The moderate-intensity continuous exercise maintains renal blood flow and does not impair the renal function

Physiol Rep. 2022 Aug;10(15):e15420. doi: 10.14814/phy2.15420.


Exercise is restricted for individuals with reduced renal function because exercising reduces blood flow to the kidneys. Safe and effective exercise programs for individuals with reduced renal function have not yet been developed. We previously examined the relationship between exercise intensity and renal blood flow (RBF), revealing that moderate-intensity exercise did not reduce RBF. Determining the effects of exercise duration on RBF may have valuable clinical applications. The current study examined the effects of a single bout of continuous exercise at lactate threshold (LT) intensity on renal hemodynamics. Eight adult males participated in this study. Participants underwent 30 min of aerobic exercise at LT intensity using a cycle ergometer. Evaluation of renal hemodynamics was performed before and after exercise, in the recovery phase using ultrasound echo. Furthermore, blood and urine samplings were conducted before and after exercise, in the recovery phase. Compared with resting, RBF was not significantly changed immediately after continuous exercise (319 ± 102 vs. 308 ± 79 ml/min; p = 0.976) and exhibited no significant changes in the recovery phase. Moreover, urinary kidney injury molecule-1 (uKIM-1) level exhibited no significant change immediately after continuous exercise (0.52 ± 0.20 vs. 0.46 ± 0.27 μg/g creatinine; p = 0.447). In addition, the results revealed no significant change in urinary uKIM-1 in 60-min after exercise. Other renal injury biomarkers exhibited a similar pattern. These findings indicate that a single bout of moderate-intensity continuous exercise maintains RBF and does not induce renal injury.

Keywords: moderate-intensity continuous exercise; renal function; renal hemodynamics; renal injury.

Publication types

  • Research Support, Non-U.S. Gov't

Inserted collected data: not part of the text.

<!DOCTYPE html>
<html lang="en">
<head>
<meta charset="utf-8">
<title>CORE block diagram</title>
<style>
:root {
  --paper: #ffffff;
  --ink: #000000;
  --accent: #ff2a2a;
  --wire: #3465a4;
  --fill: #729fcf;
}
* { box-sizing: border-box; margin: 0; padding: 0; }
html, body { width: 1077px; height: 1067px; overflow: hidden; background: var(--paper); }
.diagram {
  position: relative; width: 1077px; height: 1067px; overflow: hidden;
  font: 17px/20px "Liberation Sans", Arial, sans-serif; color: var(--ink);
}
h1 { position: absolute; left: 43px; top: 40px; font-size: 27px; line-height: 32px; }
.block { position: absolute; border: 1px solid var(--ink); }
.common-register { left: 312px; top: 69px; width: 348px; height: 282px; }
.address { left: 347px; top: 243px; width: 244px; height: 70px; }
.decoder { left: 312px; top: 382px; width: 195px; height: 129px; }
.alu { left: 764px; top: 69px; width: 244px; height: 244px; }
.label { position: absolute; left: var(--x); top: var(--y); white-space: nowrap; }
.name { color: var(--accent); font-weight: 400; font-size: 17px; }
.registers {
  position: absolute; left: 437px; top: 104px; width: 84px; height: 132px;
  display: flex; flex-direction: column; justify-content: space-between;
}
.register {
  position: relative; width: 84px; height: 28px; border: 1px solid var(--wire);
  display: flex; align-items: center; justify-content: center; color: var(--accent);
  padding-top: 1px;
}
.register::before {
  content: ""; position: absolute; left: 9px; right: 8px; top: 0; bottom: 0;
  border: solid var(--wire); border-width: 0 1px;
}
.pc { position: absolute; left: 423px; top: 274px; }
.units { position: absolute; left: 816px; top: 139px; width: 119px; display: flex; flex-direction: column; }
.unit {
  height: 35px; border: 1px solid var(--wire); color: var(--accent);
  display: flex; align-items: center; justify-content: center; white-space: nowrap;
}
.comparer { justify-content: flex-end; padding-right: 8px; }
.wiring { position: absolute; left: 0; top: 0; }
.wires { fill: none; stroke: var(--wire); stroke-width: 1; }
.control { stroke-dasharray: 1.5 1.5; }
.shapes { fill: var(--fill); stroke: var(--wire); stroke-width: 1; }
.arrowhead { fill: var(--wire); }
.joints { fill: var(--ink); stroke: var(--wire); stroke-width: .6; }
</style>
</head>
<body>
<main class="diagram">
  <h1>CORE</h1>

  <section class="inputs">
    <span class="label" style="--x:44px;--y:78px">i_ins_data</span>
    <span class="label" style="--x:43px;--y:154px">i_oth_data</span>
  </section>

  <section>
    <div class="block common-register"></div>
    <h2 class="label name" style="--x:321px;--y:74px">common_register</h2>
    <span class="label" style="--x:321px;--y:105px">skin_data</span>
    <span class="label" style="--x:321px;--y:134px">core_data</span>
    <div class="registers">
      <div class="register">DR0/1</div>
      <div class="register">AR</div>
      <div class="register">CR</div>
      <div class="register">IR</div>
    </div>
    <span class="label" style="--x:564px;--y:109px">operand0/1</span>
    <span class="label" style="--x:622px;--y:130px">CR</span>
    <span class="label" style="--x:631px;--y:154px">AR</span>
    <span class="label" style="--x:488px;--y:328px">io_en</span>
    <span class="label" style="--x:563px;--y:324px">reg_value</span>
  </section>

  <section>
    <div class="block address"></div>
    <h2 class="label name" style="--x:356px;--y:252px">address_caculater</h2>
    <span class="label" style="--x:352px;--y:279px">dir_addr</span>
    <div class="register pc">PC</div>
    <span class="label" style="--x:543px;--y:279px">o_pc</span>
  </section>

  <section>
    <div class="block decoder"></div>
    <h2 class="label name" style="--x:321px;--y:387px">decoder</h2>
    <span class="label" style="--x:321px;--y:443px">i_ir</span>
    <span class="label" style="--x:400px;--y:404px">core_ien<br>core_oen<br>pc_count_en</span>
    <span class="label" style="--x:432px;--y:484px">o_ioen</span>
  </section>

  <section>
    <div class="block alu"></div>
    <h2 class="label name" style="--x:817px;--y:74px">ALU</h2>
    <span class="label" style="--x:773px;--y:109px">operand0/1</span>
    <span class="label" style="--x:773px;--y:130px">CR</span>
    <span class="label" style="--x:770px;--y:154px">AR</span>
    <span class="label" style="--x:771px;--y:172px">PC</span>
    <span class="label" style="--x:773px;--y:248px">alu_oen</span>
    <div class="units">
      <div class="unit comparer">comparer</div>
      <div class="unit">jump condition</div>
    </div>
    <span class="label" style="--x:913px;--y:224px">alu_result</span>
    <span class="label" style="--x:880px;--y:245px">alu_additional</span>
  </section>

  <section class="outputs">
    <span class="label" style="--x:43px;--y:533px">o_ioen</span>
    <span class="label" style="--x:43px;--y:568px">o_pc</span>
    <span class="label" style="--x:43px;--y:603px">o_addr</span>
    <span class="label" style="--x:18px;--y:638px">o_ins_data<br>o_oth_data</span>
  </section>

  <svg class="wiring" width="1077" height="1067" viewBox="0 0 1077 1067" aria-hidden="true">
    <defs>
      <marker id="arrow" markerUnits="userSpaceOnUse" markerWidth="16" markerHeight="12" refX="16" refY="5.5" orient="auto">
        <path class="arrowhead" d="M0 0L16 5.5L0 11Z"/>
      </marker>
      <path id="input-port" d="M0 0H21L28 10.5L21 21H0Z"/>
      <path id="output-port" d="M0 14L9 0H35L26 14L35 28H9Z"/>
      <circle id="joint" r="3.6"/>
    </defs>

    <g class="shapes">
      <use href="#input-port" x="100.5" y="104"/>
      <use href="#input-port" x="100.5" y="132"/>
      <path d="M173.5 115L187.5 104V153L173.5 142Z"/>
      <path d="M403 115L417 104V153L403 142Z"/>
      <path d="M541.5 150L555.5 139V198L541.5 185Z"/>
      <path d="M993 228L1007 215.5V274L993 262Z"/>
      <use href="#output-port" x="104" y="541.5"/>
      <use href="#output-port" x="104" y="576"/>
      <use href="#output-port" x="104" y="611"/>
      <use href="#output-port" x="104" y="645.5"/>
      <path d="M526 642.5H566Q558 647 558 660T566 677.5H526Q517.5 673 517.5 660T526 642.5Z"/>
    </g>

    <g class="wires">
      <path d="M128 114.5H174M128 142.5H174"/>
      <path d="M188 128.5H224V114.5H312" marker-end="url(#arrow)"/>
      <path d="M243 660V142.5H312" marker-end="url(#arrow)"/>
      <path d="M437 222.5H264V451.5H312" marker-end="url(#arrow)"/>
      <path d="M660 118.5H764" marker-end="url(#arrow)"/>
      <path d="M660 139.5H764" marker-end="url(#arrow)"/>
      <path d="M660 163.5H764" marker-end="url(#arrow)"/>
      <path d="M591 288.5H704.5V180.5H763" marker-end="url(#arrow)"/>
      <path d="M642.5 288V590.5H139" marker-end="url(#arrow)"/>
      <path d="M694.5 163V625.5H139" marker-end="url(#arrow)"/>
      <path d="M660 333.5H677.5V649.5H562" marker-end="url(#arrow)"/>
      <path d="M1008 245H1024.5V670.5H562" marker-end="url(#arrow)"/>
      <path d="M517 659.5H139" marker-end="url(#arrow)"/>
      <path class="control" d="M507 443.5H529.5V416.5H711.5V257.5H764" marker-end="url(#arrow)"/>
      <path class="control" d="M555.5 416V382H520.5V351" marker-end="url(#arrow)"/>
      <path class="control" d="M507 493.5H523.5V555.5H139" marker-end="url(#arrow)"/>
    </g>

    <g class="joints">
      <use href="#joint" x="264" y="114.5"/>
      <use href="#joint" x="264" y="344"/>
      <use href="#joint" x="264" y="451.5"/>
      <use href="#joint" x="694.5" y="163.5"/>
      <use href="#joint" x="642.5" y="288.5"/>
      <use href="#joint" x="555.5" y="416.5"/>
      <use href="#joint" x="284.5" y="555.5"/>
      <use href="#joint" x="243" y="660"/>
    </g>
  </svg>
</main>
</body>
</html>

MeSH terms

  • Adult
  • Creatinine
  • Exercise* / physiology
  • Hemodynamics / physiology
  • Humans
  • Kidney
  • Male
  • Renal Circulation*


  • Creatinine